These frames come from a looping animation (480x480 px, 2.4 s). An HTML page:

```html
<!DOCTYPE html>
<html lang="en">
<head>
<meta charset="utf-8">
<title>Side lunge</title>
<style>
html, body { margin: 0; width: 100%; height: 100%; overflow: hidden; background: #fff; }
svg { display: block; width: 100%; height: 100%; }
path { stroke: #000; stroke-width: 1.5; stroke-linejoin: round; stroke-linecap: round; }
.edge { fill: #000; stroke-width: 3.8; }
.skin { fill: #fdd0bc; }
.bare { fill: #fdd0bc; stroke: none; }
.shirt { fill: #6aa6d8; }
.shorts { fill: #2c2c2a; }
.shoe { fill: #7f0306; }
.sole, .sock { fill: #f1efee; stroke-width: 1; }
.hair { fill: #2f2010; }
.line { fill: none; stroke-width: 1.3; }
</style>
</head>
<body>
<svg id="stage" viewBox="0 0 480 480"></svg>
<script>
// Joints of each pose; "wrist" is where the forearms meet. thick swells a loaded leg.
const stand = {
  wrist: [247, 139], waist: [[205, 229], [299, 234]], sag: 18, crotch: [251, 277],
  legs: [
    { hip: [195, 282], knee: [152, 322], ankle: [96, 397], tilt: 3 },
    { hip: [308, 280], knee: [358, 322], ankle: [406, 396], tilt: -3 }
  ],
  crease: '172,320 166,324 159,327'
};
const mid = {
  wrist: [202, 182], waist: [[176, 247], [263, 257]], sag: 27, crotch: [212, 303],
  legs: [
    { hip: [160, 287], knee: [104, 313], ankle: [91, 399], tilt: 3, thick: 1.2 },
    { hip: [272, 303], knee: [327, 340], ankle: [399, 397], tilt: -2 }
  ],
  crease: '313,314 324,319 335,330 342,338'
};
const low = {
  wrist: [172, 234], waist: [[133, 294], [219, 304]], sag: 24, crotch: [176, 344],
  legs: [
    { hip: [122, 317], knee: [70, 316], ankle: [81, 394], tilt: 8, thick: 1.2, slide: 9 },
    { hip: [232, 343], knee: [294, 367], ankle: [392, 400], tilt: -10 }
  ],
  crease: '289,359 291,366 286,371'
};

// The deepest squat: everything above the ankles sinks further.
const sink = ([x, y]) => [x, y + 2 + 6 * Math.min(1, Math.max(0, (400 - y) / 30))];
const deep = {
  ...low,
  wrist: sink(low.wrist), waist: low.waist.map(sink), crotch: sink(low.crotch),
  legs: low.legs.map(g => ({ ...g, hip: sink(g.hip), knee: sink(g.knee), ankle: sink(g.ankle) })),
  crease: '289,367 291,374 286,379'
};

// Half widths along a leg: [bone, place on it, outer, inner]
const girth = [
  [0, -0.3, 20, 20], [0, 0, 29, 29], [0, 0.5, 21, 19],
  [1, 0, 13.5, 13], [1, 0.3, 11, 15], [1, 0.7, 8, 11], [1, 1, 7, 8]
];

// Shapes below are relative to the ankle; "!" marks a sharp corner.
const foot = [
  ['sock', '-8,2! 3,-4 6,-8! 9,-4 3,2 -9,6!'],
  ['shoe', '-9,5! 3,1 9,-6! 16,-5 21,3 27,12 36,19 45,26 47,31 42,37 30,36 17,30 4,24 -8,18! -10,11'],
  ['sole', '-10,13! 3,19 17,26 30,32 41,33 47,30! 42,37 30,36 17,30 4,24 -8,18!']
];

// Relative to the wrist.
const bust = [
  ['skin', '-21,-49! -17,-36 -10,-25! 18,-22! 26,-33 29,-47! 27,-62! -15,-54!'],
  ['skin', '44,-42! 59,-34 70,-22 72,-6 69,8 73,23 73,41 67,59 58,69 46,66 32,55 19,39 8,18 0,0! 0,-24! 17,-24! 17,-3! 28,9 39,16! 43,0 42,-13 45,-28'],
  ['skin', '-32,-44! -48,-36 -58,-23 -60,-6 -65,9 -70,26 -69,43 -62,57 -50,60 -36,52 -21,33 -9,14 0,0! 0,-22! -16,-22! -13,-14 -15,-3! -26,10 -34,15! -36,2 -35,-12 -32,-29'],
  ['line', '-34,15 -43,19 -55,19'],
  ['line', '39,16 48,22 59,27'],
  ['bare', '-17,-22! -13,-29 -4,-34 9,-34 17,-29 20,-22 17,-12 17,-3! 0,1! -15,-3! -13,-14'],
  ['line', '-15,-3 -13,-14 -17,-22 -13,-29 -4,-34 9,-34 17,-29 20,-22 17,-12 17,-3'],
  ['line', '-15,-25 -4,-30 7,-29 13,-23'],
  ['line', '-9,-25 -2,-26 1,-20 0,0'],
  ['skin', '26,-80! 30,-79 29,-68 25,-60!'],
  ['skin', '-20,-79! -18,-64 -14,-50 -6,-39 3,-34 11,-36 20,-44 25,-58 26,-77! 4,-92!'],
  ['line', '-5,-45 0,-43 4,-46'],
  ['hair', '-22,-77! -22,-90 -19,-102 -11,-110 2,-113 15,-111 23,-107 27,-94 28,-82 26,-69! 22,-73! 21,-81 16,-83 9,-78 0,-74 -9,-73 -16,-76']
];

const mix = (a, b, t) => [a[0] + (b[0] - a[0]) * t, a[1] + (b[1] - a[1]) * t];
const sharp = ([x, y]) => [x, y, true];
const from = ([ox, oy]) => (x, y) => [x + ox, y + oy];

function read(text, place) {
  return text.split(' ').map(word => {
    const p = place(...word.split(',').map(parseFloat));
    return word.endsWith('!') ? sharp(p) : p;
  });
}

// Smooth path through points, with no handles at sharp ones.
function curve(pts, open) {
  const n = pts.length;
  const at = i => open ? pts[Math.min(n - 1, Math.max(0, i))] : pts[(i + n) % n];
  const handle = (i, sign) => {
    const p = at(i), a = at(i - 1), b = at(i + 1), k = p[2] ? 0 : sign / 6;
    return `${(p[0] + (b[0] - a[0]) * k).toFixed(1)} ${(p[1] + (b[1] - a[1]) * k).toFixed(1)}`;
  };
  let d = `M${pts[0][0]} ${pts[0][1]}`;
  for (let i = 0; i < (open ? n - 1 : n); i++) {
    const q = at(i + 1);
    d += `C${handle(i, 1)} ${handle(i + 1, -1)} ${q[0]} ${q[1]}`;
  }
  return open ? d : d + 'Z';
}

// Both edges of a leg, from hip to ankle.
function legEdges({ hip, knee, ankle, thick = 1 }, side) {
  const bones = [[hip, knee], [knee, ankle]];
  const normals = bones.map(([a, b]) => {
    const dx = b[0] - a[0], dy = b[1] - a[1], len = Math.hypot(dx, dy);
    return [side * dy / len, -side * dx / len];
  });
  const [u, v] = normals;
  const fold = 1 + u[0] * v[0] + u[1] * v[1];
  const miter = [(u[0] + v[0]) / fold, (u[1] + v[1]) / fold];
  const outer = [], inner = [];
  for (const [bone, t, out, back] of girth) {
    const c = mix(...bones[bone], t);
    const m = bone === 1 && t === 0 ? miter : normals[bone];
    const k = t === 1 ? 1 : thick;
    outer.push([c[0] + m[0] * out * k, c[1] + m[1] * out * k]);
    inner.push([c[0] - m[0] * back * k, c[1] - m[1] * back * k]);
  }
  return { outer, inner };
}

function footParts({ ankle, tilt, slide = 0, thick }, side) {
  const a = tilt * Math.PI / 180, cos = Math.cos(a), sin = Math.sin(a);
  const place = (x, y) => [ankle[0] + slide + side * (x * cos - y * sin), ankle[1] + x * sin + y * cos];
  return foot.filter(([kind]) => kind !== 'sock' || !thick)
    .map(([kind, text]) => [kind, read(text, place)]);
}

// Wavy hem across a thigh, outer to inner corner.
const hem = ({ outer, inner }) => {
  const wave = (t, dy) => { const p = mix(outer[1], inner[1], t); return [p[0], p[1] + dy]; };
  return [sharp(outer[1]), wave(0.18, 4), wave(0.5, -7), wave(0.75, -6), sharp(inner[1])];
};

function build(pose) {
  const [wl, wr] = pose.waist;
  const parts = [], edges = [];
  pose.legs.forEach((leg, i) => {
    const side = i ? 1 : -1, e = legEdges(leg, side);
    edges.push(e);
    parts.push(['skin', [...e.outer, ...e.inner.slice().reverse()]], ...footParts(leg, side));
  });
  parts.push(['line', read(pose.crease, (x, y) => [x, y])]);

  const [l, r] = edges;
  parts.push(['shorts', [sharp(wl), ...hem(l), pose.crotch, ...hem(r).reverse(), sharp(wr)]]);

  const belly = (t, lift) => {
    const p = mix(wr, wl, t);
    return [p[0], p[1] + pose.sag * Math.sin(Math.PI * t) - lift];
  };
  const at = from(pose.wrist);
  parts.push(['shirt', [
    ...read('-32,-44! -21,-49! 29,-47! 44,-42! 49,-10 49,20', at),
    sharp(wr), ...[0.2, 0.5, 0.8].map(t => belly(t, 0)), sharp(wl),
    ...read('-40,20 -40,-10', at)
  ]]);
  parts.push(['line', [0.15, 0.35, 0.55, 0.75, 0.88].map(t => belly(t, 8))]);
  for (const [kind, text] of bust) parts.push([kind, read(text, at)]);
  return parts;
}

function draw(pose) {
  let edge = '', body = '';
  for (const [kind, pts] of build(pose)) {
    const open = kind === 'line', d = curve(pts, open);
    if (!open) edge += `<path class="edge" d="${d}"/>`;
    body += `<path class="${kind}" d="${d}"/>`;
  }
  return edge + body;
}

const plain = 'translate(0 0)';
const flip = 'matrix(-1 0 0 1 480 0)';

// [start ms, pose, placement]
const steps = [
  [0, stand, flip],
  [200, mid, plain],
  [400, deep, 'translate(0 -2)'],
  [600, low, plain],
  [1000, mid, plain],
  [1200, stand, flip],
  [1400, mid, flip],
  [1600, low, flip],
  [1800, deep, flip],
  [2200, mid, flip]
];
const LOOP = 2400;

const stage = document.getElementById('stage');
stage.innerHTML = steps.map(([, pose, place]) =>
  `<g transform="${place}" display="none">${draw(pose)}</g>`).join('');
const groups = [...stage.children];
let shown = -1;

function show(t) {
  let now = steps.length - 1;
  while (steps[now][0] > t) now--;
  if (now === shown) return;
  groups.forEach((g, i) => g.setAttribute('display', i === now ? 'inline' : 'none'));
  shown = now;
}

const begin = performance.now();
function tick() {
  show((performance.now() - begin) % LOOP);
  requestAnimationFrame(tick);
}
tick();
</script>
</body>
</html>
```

= AIM OF THE TASK =
All lines above with "open" in them should be returned.

= WRITTEN ANSWER =
function curve(pts, open) {
  const at = i => open ? pts[Math.min(n - 1, Math.max(0, i))] : pts[(i + n) % n];
  for (let i = 0; i < (open ? n - 1 : n); i++) {
  return open ? d : d + 'Z';
    const open = kind === 'line', d = curve(pts, open);
    if (!open) edge += `<path class="edge" d="${d}"/>`;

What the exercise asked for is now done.